┌──

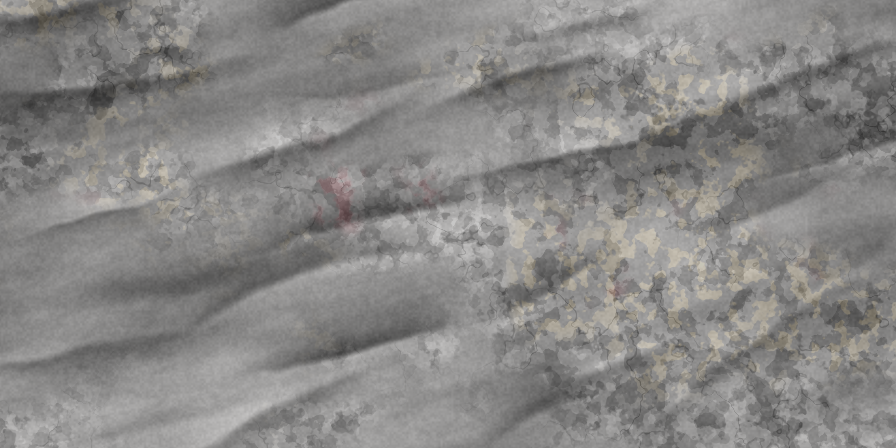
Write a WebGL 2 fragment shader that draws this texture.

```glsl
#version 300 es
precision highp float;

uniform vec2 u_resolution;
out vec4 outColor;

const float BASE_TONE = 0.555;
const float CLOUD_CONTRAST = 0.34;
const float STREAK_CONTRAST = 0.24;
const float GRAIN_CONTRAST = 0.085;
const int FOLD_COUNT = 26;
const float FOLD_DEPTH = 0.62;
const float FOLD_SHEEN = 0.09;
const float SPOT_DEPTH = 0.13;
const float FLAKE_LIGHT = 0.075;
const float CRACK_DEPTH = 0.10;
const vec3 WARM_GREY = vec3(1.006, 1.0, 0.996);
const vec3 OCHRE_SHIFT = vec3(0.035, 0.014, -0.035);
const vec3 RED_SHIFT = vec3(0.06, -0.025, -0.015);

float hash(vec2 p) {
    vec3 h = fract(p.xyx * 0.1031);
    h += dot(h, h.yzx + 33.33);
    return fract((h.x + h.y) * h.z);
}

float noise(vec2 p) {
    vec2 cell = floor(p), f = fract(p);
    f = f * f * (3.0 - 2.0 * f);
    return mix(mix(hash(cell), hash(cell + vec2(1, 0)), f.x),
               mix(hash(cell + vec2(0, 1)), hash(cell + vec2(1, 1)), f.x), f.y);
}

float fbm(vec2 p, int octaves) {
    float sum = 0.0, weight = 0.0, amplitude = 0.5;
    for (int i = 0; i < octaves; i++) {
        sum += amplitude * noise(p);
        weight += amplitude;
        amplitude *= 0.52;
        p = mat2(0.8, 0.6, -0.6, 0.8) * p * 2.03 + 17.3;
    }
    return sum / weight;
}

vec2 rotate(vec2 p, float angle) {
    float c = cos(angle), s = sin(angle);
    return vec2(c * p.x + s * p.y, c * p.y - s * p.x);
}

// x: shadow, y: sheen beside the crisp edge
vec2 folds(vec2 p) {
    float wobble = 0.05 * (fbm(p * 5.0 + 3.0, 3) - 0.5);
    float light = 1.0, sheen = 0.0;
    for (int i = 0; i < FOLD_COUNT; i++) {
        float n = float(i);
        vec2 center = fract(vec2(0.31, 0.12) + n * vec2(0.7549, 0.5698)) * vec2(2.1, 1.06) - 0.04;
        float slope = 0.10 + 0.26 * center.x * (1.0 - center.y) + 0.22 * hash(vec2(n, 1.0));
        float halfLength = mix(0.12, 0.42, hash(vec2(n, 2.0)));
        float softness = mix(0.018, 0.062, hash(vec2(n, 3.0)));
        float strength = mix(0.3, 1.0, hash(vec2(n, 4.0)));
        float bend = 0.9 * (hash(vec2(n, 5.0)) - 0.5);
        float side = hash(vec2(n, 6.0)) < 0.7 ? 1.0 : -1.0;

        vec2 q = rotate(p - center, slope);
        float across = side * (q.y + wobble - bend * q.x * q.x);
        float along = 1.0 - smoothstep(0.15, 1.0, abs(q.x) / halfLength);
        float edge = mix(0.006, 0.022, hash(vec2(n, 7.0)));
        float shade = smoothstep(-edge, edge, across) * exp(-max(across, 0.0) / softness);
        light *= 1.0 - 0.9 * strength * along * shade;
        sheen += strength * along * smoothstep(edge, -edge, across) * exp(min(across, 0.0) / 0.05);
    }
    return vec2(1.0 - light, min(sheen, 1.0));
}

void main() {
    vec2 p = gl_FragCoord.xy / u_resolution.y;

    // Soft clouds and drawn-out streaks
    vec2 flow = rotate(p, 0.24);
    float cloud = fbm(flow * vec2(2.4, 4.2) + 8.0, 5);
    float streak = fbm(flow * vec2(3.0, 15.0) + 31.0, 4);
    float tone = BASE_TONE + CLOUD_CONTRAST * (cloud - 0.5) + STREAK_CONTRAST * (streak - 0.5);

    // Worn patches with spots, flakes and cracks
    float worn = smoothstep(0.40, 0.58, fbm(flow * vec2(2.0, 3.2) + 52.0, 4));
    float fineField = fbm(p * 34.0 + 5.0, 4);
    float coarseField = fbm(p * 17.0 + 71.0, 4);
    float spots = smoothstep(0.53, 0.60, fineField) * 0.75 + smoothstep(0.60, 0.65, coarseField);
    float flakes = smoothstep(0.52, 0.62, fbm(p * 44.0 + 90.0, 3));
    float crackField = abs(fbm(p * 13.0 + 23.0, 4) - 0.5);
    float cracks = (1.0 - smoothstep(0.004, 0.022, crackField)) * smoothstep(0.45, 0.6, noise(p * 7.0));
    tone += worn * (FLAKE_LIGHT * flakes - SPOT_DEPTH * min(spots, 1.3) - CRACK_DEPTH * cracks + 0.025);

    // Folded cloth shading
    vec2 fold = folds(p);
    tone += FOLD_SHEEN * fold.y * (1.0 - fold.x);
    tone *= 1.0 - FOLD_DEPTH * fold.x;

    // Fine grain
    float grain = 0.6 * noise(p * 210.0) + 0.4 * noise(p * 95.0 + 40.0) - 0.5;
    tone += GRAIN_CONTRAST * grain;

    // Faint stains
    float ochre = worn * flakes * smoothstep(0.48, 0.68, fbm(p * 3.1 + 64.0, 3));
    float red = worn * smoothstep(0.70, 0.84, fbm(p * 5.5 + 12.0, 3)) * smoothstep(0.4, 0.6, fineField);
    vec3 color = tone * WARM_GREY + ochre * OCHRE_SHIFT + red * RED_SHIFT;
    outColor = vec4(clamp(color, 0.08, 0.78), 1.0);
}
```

└──

### Your task
In the lines above, find the word "flakes" and copy every line it occurs in.

### Output below
    // Worn patches with spots, flakes and cracks
    float flakes = smoothstep(0.52, 0.62, fbm(p * 44.0 + 90.0, 3));
    tone += worn * (FLAKE_LIGHT * flakes - SPOT_DEPTH * min(spots, 1.3) - CRACK_DEPTH * cracks + 0.025);
    float ochre = worn * flakes * smoothstep(0.48, 0.68, fbm(p * 3.1 + 64.0, 3));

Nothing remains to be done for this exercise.